Dealing with Disaster
Life had been good to Susan and Bob (not their real names). They had successful carers, three wonderful grown children and a lovely home in Pickering.
And then, it all changed.
At 53 Bob was in a car accident that resulted in a serious spinal injury – requiring extended hospitalization, multiple surgeries and years of therapy.
While Susan was initially able to take time off from work to be with Bob, eventually she had to give up her job and focus full-time on Bob’s recovery.
Bob had insurance, but it was not sufficient to cover all their costs. As a result, during the first 3 years following the accident – they used up their savings, cashed in their RRSPs, took out a second mortgage, ran up an unsecured line of credit, and maxed out their credit cards.
Their adult children stepped in and began paying their mortgages. While Bob and Susan were grateful, they hated being a burden to their children.
Even with the mortgages being paid by the children, Susan and Bob were unable to keep the credit card payments current. They began receiving collection calls that added stress to their already stressful lives – so they decided to see if they should file for bankruptcy.

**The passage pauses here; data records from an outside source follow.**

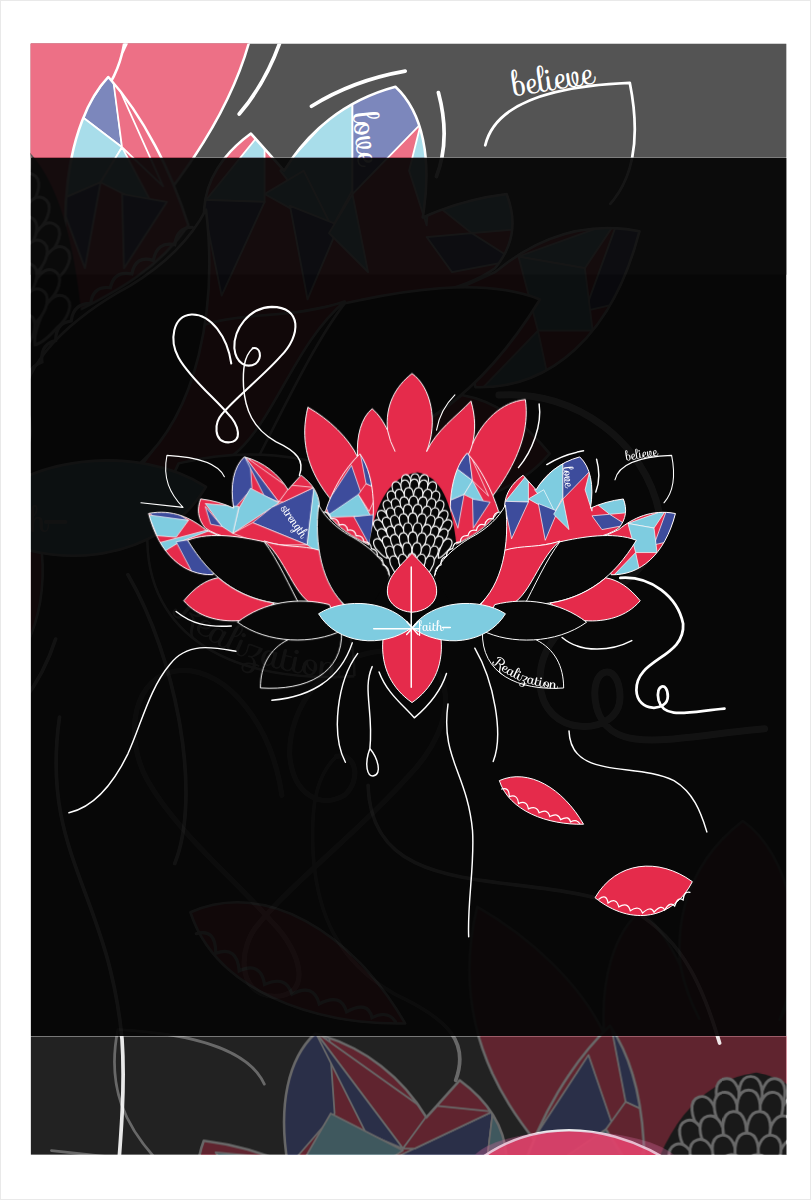
<!DOCTYPE html>
<html lang="en">
<head>
<meta charset="utf-8">
<title>Lotus poster</title>
<link rel="stylesheet" href="https://fonts.googleapis.com/css2?family=Sofia&display=swap">
<style>
:root{--paper:#fff;--edge:#e9e9e9;--ink:#070707;--red:#e52b4b;--blue:#3d4c9c;--cyan:#7ecce0;--line:#fff;--band-low:#222}
*{margin:0;padding:0;box-sizing:border-box}
html,body{width:811px;height:1200px;overflow:hidden;background:var(--paper)}
.poster{position:relative;width:811px;height:1200px;overflow:hidden;background:var(--paper);border:1px solid var(--edge)}
.poster svg{position:absolute;left:-1px;top:-1px;width:811px;height:1200px;display:block}
.petal{stroke:var(--line);stroke-width:1.3;stroke-linejoin:round}
.red{fill:var(--red)}
.blue{fill:var(--blue)}
.cyan{fill:var(--cyan)}
.ink{fill:var(--ink)}
.facets path{stroke:var(--line);stroke-width:.9;stroke-linejoin:round}
.outline{fill:none;stroke:var(--line);stroke-width:1.3;stroke-linejoin:round}
.strokes path{fill:none;stroke:var(--line);stroke-width:1.9;stroke-linecap:round;stroke-linejoin:round}
.strokes .bold{stroke-width:3.6}
.strokes .fine{stroke-width:1.4}
.seed{fill:var(--ink);stroke:var(--line);stroke-width:1.5}
.lace{fill:none;stroke:var(--line);stroke-width:1.6;stroke-linecap:round}
.words text{font-family:"Sofia",cursive;fill:var(--line);font-size:17px}
</style>
</head>
<body>
<main class="poster">
<svg viewBox="0 0 1059 1568" preserveAspectRatio="none" role="img" aria-label="Lotus flower with the words strength, love, believe, faith and Realization">
<defs>
  <clipPath id="band-top"><rect x="40" y="57" width="987" height="149"/></clipPath>
  <clipPath id="field"><rect x="40" y="206" width="987" height="1148"/></clipPath>
  <clipPath id="band-bottom"><rect x="40" y="1354" width="987" height="155"/></clipPath>

  <path id="wing-shape" d="M419 722L345 708C310 706 285 702 268 690C258 678 257 665 262 652C278 654 292 658 305 664C300 634 305 610 319 597C345 604 364 620 376 640L393 621C408 632 416 645 417 660Z"/>
  <path id="tip-shape" d="M194 671C225 665 250 677 268 692L290 702L278 751C240 752 208 725 194 671Z"/>
  <path id="inner-left-shape" d="M470 593C450 612 434 640 425 668C440 690 462 702 482 712C490 680 492 625 470 593Z"/>
  <path id="inner-right-shape" d="M610 592C588 615 582 670 594 712C614 702 636 690 651 668C642 640 628 612 610 592Z"/>
  <clipPath id="wing-clip"><use href="#wing-shape"/></clipPath>
  <clipPath id="tip-clip"><use href="#tip-shape"/></clipPath>
  <clipPath id="inner-left-clip"><use href="#inner-left-shape"/></clipPath>
  <clipPath id="inner-right-clip"><use href="#inner-right-shape"/></clipPath>
  <path id="realization-curve" d="M644 867C668 890 700 899 736 901"/>

  <path id="seed" class="seed" d="M0-11C-6-11-7-2-5 4C-4 10-2 16 0 18C2 16 4 10 5 4C7-2 6-11 0-11Z"/>
  <g id="row-3"><use href="#seed" transform="translate(-11 1) rotate(-12)"/><use href="#seed" transform="translate(11 1) rotate(12)"/><use href="#seed"/></g>
  <g id="row-5"><use href="#seed" transform="translate(-22 3) rotate(-18)"/><use href="#seed" transform="translate(22 3) rotate(18)"/><use href="#row-3"/></g>
  <g id="row-7"><use href="#seed" transform="translate(-32 5) rotate(-26)"/><use href="#seed" transform="translate(32 5) rotate(26)"/><use href="#row-5"/></g>
  <g id="row-9"><use href="#seed" transform="translate(-43 8) rotate(-32)"/><use href="#seed" transform="translate(43 8) rotate(32)"/><use href="#row-7"/></g>
  <g id="row-4"><use href="#seed" transform="translate(-17 2) rotate(-16)"/><use href="#seed" transform="translate(17 2) rotate(16)"/><use href="#seed" transform="translate(-6 0) rotate(-5)"/><use href="#seed" transform="translate(6 0) rotate(5)"/></g>
  <g id="row-6"><use href="#seed" transform="translate(-27 4) rotate(-22)"/><use href="#seed" transform="translate(27 4) rotate(22)"/><use href="#row-4"/></g>
  <g id="row-8"><use href="#seed" transform="translate(-38 7) rotate(-30)"/><use href="#seed" transform="translate(38 7) rotate(30)"/><use href="#row-6"/></g>

  <g id="side-petals">
    <path class="petal ink" d="M245 706C275 694 318 702 345 708C362 730 380 770 392 792L358 788C310 780 275 755 245 706Z"/>
    <path class="petal red" d="M345 707C370 716 395 712 417 719C424 750 436 776 450 792L424 795C385 792 378 735 345 707Z"/>
    <path class="petal red" d="M240 785C254 768 268 758 285 755C305 772 330 784 358 788C340 800 330 808 313 811C285 813 258 806 240 785Z"/>
    <path class="outline" d="M340 899C340 870 352 848 376 836M340 899C400 903 448 880 446 825"/>
    <path class="petal ink" d="M310 813C345 786 390 780 430 790L446 824C410 842 350 842 310 813Z"/>
    <path class="petal ink" d="M416 660C410 710 420 765 452 792L512 790C502 776 506 765 509 753C502 728 472 708 455 699C440 690 425 677 416 660Z"/>
    <path class="lace" d="M423 669q8 0 9 9q9-2 11 8q9-3 11 7q9-2 11 7q9-1 10 8q9 0 10 9q8 1 8 10q8 2 7 11q8 3 8 13"/>
  </g>

  <g id="fallen-petals">
    <path class="petal red" d="M652 1020C690 1003 735 1030 762 1077C715 1078 665 1060 652 1020Z"/>
    <path class="lace" d="M655 1031q10-3 10 10q11-4 12 9q11-5 13 7q11-5 14 5q11-6 14 5q11-6 14 4q11-6 13 3q8-4 12 2"/>
    <path class="petal red" d="M777 1173C805 1125 860 1120 904 1152C880 1200 825 1212 777 1173Z"/>
    <path class="lace" d="M782 1175q10-8 12 5q11-8 14 5q12-7 15 5q12-8 16 3q11-10 15-1q10-11 14-3q7-12 13-5q4-13 11-8q1-12 9-10"/>
  </g>

  <g id="line-work" class="strokes">
    <path class="bold" style="stroke-width:2.7" d="M302 475C297 440 275 410 250 411C225 413 221 445 233 467C248 494 280 520 297 540C312 555 318 578 298 578C278 577 280 552 290 541C305 522 345 490 366 466C394 438 394 401 355 401C325 402 305 430 306 455C308 475 322 482 334 475C343 467 340 453 330 455"/>
    <path d="M330 455C318 466 317 485 318 505C320 535 330 560 360 577C388 590 398 602 391 621"/>
    <path class="fine" d="M594 516C580 530 573 545 570 562"/>
    <path d="M704 528C708 555 695 590 677 611"/>
    <path d="M714 607C730 597 745 592 762 589M779 600C783 615 783 630 778 643"/>
    <path class="fine" d="M803 627C807 610 827 597 877 595C881 615 882 640 867 657"/>
    <path class="fine" d="M239 663C222 645 212 625 218 595C255 597 285 605 293 623M184 657L239 663"/>
    <path d="M230 799C250 815 270 820 302 818M308 851C280 846 245 838 222 868C195 900 185 945 167 985C145 1030 120 1055 90 1062"/>
    <path d="M355 915C410 910 445 885 460 840M467 854C440 890 432 960 451 996"/>
    <path d="M486 871C473 900 488 930 483 978C475 1000 480 1014 487 1014C500 1012 493 990 483 978"/>
    <path d="M585 920C575 990 610 1010 617 1085C620 1130 610 1180 612 1224"/>
    <path d="M620 847C645 890 658 960 644 995M734 833C760 855 800 850 825 837"/>
    <path d="M743 955C745 1020 830 995 880 1020C905 1035 915 1060 923 1087"/>
    <path class="bold" d="M810 755C850 752 885 780 892 815C895 860 830 860 831 902C832 932 872 930 872 910C872 890 855 894 860 915C867 941 900 930 946 926"/>
    <path d="M495 878C505 905 525 920 541 938C560 922 575 905 583 880"/>
  </g>

  <g id="lotus">
    <g id="back-petals">
      <path class="petal red" d="M485 705C440 665 382 615 402 532C430 548 455 572 467 597C465 570 472 545 486 534C495 542 500 550 506 562C503 530 516 505 538 488C562 505 573 550 557 590C570 562 595 545 615 524C621 545 621 563 617 580C630 550 655 525 686 522C693 570 670 630 592 705Z"/>
      <path class="outline" d="M506 562Q509 577 516 590M617 580Q615 588 611 595M467 597L470 606"/>
    </g>
    <g class="facets" clip-path="url(#inner-left-clip)">
      <path class="red" d="M420 590H495V715H420Z"/>
      <path class="blue" d="M459 608L472 646L430 674L425 660Z"/>
      <path class="cyan" d="M424 676L468 646L484 674Z"/>
      <path class="blue" d="M470 590L478 632L495 640V600Z"/>
      <path class="red" d="M478 632L495 640L482 668L468 646Z"/>
      <path class="blue" d="M462 675L492 672L484 715Z"/>
    </g>
    <use href="#inner-left-shape" class="outline"/>
    <g class="facets" clip-path="url(#inner-right-clip)">
      <path class="red" d="M580 585H655V715H580Z"/>
      <path class="blue" d="M596 612L612 588L617 628Z"/>
      <path class="cyan" d="M596 612L617 628L606 646L585 655Z"/>
      <path class="cyan" d="M617 628L634 660L606 646Z"/>
      <path class="blue" d="M585 655L606 646L598 690Z"/>
      <path class="blue" d="M617 652L640 656L618 690Z"/>
      <path class="red" d="M612 590L638 648L617 628Z"/>
    </g>
    <use href="#inner-right-shape" class="outline"/>

    <g id="left-wing">
      <g class="facets" clip-path="url(#wing-clip)">
        <path class="red" d="M250 590H420V725H250Z"/>
        <path class="blue" d="M300 595H326L329 638L303 668L295 640Z"/>
        <path class="red" d="M319 596L378 638L364 656Z"/>
        <path class="blue" d="M319 596L364 656L345 648L328 614Z"/>
        <path class="cyan" d="M327 638L364 657L304 697L312 664Z"/>
        <path class="cyan" d="M268 658L312 662L304 697L290 688Z"/>
        <path class="blue" d="M268 662L290 688L275 685Z"/>
        <path class="blue" d="M355 663L410 637L401 712L330 683Z"/>
        <path class="red" d="M364 656L380 634L410 637L370 656Z"/>
        <path class="red" d="M304 697L330 683L401 712L345 712Z"/>
        <path class="cyan" d="M410 637L420 650V725L401 712Z"/>
      </g>
      <use href="#wing-shape" class="outline"/>
      <g class="facets" clip-path="url(#tip-clip)">
        <path class="red" d="M190 660H295V755H190Z"/>
        <path class="blue" d="M192 668L220 664L246 680L205 679Z"/>
        <path class="cyan" d="M194 673L246 680L230 702L205 700Z"/>
        <path class="cyan" d="M205 710L288 688L235 708L212 722Z"/>
        <path class="blue" d="M230 708L248 705L285 752L252 750Z"/>
      </g>
      <use href="#tip-shape" class="outline"/>
    </g>

    <g id="right-wing" transform="translate(1076 0) scale(-1 1)">
      <g class="facets" clip-path="url(#wing-clip)">
        <path class="red" d="M250 590H420V725H250Z"/>
        <path class="cyan" d="M341 600L378 640L353 672L341 650Z"/>
        <path class="blue" d="M341 600L316 594L306 616L341 652Z"/>
        <path class="cyan" d="M306 616L312 640L303 668L300 630Z"/>
        <path class="cyan" d="M386 618L416 655L386 656Z"/>
        <path class="blue" d="M386 656L418 655L408 704Z"/>
        <path class="cyan" d="M366 640L386 652L350 672Z"/>
        <path class="blue" d="M373 658L348 668L364 706Z"/>
        <path class="cyan" d="M341 652L353 672L333 692Z"/>
        <path class="cyan" d="M262 650L300 656L280 672L257 670Z"/>
        <path class="blue" d="M303 674L280 672L258 686L290 692Z"/>
      </g>
      <use href="#wing-shape" class="outline"/>
      <g class="facets" clip-path="url(#tip-clip)">
        <path class="red" d="M190 660H295V755H190Z"/>
        <path class="cyan" d="M206 666L256 684L222 690Z"/>
        <path class="blue" d="M192 668L206 668L222 712L205 708Z"/>
        <path class="cyan" d="M222 690L256 684L246 722L218 722Z"/>
        <path class="cyan" d="M246 722L275 752L240 750Z"/>
      </g>
      <use href="#tip-shape" class="outline"/>
    </g>

    <g id="seed-head">
      <path class="ink" d="M545 617C510 622 490 655 482 712L508 755H568L596 712C590 655 575 622 545 617Z"/>
      <use href="#row-3" x="542" y="630"/>
      <use href="#row-5" x="541" y="637"/>
      <use href="#row-6" x="540" y="648"/>
      <use href="#row-7" x="540" y="659"/>
      <use href="#row-8" x="539" y="670"/>
      <use href="#row-9" x="539" y="681"/>
      <use href="#row-8" x="539" y="694"/>
      <use href="#row-9" x="539" y="706"/>
      <use href="#row-6" x="538" y="720"/>
      <use href="#row-5" x="538" y="734"/>
    </g>

    <use href="#side-petals"/>
    <use href="#side-petals" transform="translate(1076 0) scale(-1 1)"/>

    <g id="flower-base">
      <path class="ink" d="M509 753L480 800H596L567 753Z"/>
      <path class="petal red" d="M500 836C497 872 512 900 538 918C564 900 579 872 576 836L538 820Z"/>
      <path class="petal red" d="M538 723C520 742 504 755 506 776C508 790 522 799 538 800C554 799 568 790 570 776C572 755 556 742 538 723Z"/>
      <path class="petal cyan" d="M416 802C450 780 512 784 538 820C500 848 440 842 416 802Z"/>
      <path class="petal cyan" d="M660 802C626 780 564 784 538 820C576 848 636 842 660 802Z"/>
      <g class="strokes"><path d="M537 741V898M488 821.5H548M578 820H588M531 812L546 829M546 812L531 829"/></g>
    </g>

    <use href="#line-work"/>
    <use href="#fallen-petals"/>

    <g class="words">
      <text transform="translate(366 665) rotate(55)" textLength="48" lengthAdjust="spacingAndGlyphs">strength</text>
      <text transform="translate(735 611) rotate(84)" textLength="27" lengthAdjust="spacingAndGlyphs">love</text>
      <text transform="translate(818 602) rotate(-9)" textLength="42" lengthAdjust="spacingAndGlyphs">believe</text>
      <text x="547" y="825" textLength="32" lengthAdjust="spacingAndGlyphs">faith</text>
      <text style="font-size:18px"><textPath href="#realization-curve" textLength="92" lengthAdjust="spacingAndGlyphs">Realization</textPath></text>
    </g>
  </g>

  <use id="lotus-large" href="#lotus" transform="translate(-1414 -1409) scale(2.55)"/>
  <use id="lotus-low" href="#lotus" transform="translate(-402 -172) scale(2.55)"/>
</defs>

<g id="top-band" clip-path="url(#band-top)">
  <rect x="40" y="57" width="987" height="149" fill="#000"/>
  <use href="#lotus-large"/>
  <rect x="40" y="57" width="987" height="149" fill="#fff" opacity=".33"/>
</g>

<g id="dark-field" clip-path="url(#field)">
  <rect x="40" y="206" width="987" height="1148" fill="#070707"/>
  <rect x="40" y="206" width="987" height="153" fill="#0b0b0b"/>
  <use href="#lotus-low" opacity=".025"/>
  <use href="#lotus-large" opacity=".05"/>
</g>

<g id="bottom-band" clip-path="url(#band-bottom)">
  <rect x="40" y="1354" width="987" height="155" fill="var(--band-low)"/>
  <use href="#lotus-low" opacity=".32"/>
  <g opacity=".9"><use href="#lotus-large"/></g>
  <path d="M620 1509C660 1468 830 1468 880 1509Z" fill="#d86aa0" opacity=".35"/>
</g>

<use href="#lotus"/>
</svg>
</main>
</body>
</html>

All three of their children expressed concern over their parents loosing their home (even though there was no equity left in it), and were deeply worried about how declaring bankruptcy would affect their parents’ self esteem. They made it very clear to Bob and Susan that they were able and willing to continue paying the mortgages for as long as it took.
Susan and Bob set up an appointment at David Sklar & Associates to explore their options.
They met with Jackie Stanley, an experienced and caring Estate Administrator, who reviewed their finances and options. Bob and Susan were delighted to discover that they might be able to file a consumer proposal, which, if accepted, would stop the collection calls, enable them to keep their home (as long as the mortgage payments continued to be paid), pay off a portion of their unsecured debt – and avoid bankruptcy.
At the time of the meeting they had no assets beyond the basic exemptions, had a monthly net income of $2,000 from insurance, and had the following unsecured debt:
|Line of Credit:||$21,500|
|Total Unsecured Debts:||$63,350|
They reviewed their options with the trustee and decided to make a consumer proposal to their creditors. They offered to repay a portion of their $63,000 of unsecured debt in 60 monthly payments of $335. Their offer was accepted by their unsecured creditors.
One year into their consumer proposal, Susan was able to return to work and take over the mortgages payments from their children. Bob eventually found part-time work that enabled them to speed up the repayment of the proposal.
Being able to avoid bankruptcy and stop the collection calls, made a major difference to both Susan’s and Bob’s ability to cope and get on with their lives.
To protect our clients’ privacy, aspects of this case study have been altered